It all adds to the vibrancy of the borough, as well as actively reaching out to those in need and offering practical help as well as the Gospel.
The attractiveness of evangelical churches to youth is well-noted. I am not Christian myself but I have no doubt that the youth-driven activism of many churches is helping divert the lives young people from a path of destructiveness, and across London many social ills would be considerably worse were it not for the charismatic churches.
Of course some such churches have their problems too. Clearly accountability and standard-setting is still needed. A small minority of newer African churches go too far in blending Christianity with other spiritual beliefs and practices. Some churches are too cliquey, others too greedy. But I believe they are the exception rather than the rule.
Most are welcoming. Their Sunday messages delivered with a passion entirely absent from many Church of England services.
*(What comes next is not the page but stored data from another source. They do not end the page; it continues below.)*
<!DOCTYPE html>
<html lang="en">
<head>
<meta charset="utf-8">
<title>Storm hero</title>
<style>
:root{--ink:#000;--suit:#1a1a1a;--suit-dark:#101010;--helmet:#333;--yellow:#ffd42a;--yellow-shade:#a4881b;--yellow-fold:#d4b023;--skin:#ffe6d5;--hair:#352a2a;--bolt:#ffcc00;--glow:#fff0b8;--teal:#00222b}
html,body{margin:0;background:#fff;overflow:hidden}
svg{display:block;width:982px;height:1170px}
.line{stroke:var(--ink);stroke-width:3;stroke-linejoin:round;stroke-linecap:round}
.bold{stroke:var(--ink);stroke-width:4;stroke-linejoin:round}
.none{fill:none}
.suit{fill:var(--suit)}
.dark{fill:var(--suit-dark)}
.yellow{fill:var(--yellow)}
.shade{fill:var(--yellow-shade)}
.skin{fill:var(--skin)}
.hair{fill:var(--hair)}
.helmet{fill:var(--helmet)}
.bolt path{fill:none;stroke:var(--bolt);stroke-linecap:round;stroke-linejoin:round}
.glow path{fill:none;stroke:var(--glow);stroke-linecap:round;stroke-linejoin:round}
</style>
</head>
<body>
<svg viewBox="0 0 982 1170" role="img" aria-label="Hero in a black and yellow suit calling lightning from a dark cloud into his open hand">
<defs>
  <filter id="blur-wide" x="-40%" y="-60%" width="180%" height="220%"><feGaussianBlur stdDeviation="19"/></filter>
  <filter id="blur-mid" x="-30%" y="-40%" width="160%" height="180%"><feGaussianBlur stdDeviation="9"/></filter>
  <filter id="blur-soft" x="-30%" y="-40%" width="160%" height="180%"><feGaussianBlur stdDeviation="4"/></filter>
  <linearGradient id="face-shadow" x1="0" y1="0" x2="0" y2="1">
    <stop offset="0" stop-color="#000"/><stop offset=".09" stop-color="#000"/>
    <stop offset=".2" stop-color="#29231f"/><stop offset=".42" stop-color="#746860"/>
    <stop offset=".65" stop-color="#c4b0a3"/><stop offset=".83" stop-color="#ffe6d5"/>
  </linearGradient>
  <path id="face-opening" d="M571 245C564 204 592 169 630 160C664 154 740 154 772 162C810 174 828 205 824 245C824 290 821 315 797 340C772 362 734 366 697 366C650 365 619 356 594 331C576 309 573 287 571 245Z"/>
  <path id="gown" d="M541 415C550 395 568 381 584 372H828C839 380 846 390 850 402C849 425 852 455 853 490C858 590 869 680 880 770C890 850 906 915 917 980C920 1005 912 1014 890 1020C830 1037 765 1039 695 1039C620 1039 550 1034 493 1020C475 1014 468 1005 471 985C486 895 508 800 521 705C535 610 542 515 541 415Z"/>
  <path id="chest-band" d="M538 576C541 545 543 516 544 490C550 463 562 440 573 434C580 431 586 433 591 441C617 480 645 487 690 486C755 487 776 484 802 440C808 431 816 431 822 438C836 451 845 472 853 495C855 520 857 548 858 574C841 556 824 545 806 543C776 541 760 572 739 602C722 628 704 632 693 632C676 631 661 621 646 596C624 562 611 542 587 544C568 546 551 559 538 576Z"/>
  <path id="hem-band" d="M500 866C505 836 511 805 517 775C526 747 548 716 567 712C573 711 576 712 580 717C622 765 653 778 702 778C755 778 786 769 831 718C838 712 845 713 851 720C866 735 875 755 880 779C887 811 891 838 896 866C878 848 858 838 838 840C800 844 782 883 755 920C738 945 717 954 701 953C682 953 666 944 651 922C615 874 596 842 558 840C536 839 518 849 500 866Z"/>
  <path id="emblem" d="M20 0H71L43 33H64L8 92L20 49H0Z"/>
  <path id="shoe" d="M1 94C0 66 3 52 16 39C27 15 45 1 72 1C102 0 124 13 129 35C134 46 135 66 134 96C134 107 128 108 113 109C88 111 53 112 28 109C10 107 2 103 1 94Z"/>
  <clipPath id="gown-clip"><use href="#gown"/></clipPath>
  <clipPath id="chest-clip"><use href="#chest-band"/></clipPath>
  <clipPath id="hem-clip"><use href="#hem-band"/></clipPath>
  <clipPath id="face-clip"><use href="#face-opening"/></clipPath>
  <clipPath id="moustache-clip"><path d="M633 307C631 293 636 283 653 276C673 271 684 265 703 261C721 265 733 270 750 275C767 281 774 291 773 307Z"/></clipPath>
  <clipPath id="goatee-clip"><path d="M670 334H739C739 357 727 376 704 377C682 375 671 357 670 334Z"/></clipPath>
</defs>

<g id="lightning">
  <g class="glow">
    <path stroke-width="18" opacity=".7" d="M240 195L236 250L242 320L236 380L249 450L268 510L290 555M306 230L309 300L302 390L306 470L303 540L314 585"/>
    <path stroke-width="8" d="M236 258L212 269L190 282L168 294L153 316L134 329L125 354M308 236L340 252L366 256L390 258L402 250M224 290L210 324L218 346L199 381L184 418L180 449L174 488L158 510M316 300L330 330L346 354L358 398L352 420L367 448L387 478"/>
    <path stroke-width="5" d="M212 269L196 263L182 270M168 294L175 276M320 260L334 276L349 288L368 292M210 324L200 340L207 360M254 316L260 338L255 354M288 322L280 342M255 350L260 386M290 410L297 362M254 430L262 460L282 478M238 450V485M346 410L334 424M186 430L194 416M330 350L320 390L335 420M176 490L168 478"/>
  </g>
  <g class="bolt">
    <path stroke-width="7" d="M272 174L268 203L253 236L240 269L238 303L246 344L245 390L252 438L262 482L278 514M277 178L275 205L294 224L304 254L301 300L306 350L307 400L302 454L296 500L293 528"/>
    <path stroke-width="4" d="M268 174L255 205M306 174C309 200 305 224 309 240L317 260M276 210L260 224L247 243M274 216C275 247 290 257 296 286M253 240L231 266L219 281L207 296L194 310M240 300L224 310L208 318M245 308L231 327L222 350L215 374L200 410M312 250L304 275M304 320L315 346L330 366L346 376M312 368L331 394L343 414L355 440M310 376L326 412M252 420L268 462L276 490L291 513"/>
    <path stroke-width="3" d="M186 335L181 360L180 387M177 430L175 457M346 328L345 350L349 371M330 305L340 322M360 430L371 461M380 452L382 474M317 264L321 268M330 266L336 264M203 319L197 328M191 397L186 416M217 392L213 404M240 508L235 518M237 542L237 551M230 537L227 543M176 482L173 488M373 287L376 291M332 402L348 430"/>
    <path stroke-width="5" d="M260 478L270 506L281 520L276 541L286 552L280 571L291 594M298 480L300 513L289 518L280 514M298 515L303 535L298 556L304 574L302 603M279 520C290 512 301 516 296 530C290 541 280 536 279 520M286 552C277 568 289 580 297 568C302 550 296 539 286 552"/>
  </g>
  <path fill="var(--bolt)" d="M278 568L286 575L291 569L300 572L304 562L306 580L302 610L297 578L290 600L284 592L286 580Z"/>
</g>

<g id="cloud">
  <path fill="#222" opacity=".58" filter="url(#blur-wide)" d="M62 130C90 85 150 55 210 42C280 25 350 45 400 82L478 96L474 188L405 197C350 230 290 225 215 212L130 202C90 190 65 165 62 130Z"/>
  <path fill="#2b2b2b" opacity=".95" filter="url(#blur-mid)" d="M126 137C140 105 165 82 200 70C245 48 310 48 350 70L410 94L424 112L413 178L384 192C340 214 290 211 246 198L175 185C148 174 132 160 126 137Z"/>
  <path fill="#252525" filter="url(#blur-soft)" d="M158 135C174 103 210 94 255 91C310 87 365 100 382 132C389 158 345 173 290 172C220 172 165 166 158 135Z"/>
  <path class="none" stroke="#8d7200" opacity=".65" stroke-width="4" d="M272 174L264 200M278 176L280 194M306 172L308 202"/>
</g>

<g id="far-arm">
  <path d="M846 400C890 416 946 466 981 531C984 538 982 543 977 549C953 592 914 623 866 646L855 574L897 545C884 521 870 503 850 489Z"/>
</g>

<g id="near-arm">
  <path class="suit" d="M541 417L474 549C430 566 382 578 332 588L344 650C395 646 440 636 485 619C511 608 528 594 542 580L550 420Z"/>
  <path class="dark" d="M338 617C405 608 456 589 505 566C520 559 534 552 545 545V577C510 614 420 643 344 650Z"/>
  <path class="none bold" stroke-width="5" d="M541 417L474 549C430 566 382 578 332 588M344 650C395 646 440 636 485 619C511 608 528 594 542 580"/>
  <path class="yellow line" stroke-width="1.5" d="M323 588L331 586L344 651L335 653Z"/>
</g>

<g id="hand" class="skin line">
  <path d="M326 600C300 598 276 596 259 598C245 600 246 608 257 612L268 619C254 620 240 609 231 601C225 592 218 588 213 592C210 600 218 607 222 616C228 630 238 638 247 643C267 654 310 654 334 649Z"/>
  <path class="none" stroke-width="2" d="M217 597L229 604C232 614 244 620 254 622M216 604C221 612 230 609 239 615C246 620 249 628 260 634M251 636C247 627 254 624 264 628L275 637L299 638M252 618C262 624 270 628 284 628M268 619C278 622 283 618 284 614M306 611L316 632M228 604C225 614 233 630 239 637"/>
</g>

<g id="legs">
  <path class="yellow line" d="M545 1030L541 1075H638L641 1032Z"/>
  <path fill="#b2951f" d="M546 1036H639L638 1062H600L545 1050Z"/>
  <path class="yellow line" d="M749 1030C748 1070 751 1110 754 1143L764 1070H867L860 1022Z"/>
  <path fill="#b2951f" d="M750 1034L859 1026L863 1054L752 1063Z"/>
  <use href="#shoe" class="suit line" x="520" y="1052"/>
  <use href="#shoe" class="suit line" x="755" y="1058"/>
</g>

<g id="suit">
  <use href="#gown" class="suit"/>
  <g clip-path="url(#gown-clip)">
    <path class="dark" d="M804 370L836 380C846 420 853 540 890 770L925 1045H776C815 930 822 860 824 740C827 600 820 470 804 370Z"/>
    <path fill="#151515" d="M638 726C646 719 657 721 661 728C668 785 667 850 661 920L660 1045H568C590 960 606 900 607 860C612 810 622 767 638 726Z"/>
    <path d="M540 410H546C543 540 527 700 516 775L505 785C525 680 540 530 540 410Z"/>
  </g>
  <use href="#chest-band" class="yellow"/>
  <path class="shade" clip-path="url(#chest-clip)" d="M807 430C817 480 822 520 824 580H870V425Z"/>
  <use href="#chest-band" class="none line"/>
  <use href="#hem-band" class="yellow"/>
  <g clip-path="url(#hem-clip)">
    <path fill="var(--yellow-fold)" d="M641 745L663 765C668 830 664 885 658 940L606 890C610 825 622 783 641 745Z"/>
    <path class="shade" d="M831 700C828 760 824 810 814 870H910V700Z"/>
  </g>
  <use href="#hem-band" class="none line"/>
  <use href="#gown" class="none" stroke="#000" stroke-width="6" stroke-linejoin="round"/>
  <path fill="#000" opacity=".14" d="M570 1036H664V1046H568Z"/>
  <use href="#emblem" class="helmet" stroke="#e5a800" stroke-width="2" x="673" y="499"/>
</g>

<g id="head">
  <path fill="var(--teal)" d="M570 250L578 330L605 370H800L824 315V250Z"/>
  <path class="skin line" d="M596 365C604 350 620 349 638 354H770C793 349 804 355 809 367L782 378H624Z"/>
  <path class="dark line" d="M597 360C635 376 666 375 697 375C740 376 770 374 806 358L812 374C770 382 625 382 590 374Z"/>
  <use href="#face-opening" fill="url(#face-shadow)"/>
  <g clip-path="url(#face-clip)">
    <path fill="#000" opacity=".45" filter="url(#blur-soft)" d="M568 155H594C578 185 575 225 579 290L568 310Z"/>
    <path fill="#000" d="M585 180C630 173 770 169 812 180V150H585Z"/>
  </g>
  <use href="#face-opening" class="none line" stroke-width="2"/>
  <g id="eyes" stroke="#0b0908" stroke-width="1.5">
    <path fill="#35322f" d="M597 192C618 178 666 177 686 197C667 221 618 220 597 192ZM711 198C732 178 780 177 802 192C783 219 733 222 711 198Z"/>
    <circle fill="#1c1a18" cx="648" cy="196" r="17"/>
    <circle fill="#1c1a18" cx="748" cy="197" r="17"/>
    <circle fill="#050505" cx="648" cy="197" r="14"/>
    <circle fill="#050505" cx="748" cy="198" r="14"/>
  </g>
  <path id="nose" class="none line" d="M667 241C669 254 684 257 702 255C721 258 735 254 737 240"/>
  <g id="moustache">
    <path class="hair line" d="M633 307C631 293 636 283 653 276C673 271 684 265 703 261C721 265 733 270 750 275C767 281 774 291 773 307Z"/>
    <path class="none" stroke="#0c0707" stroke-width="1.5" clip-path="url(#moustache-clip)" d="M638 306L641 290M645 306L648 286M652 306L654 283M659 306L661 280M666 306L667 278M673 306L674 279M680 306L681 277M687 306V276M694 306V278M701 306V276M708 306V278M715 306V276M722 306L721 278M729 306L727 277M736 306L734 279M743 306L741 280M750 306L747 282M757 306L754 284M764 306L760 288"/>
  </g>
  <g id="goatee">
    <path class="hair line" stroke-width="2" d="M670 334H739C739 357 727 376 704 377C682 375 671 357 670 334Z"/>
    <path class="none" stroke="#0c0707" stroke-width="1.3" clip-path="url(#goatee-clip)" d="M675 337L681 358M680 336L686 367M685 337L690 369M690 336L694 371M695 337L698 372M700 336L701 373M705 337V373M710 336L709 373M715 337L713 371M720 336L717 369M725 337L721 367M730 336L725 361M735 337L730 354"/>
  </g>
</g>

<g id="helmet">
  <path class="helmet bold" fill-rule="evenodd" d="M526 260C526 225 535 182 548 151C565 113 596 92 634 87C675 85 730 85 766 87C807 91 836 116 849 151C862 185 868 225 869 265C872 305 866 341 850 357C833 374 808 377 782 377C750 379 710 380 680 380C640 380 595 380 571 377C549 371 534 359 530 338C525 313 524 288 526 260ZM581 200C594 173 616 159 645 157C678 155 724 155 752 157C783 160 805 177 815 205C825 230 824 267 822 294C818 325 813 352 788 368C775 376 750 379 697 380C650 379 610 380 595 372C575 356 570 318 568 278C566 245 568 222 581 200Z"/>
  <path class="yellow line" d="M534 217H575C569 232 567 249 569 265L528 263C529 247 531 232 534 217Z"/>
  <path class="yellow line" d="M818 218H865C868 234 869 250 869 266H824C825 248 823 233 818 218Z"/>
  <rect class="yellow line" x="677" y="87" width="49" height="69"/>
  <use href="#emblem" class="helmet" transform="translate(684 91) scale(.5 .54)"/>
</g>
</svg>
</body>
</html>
And the vibrant musical style of worship – which even the ‘mainstream’ evangelical churches have borrowed from the black-majority church – delivers cracking entertainment.
Some traditional churches have belatedly woken up to this, getting in the drum-kit and other modern instruments, but most still rank well-behind the evangelicals for experience.
The biggest ‘issue’ that I have with evangelical churches is their more literal interpretation of the Word, often to the point of dogma. Much of it grates painfully in-between my social-Liberalism on one side, and my historical knowledge and Pan-Africanism on the other. But each to their own, I’m not going to beat them or join them.
We can have a theological argument about whether there is any moral vacuum in their doctrine but what is clear is that Christianity is not dying out, it is evolving and much of it is expanding. Amen to that!
By Lester Holloway @brolezholloway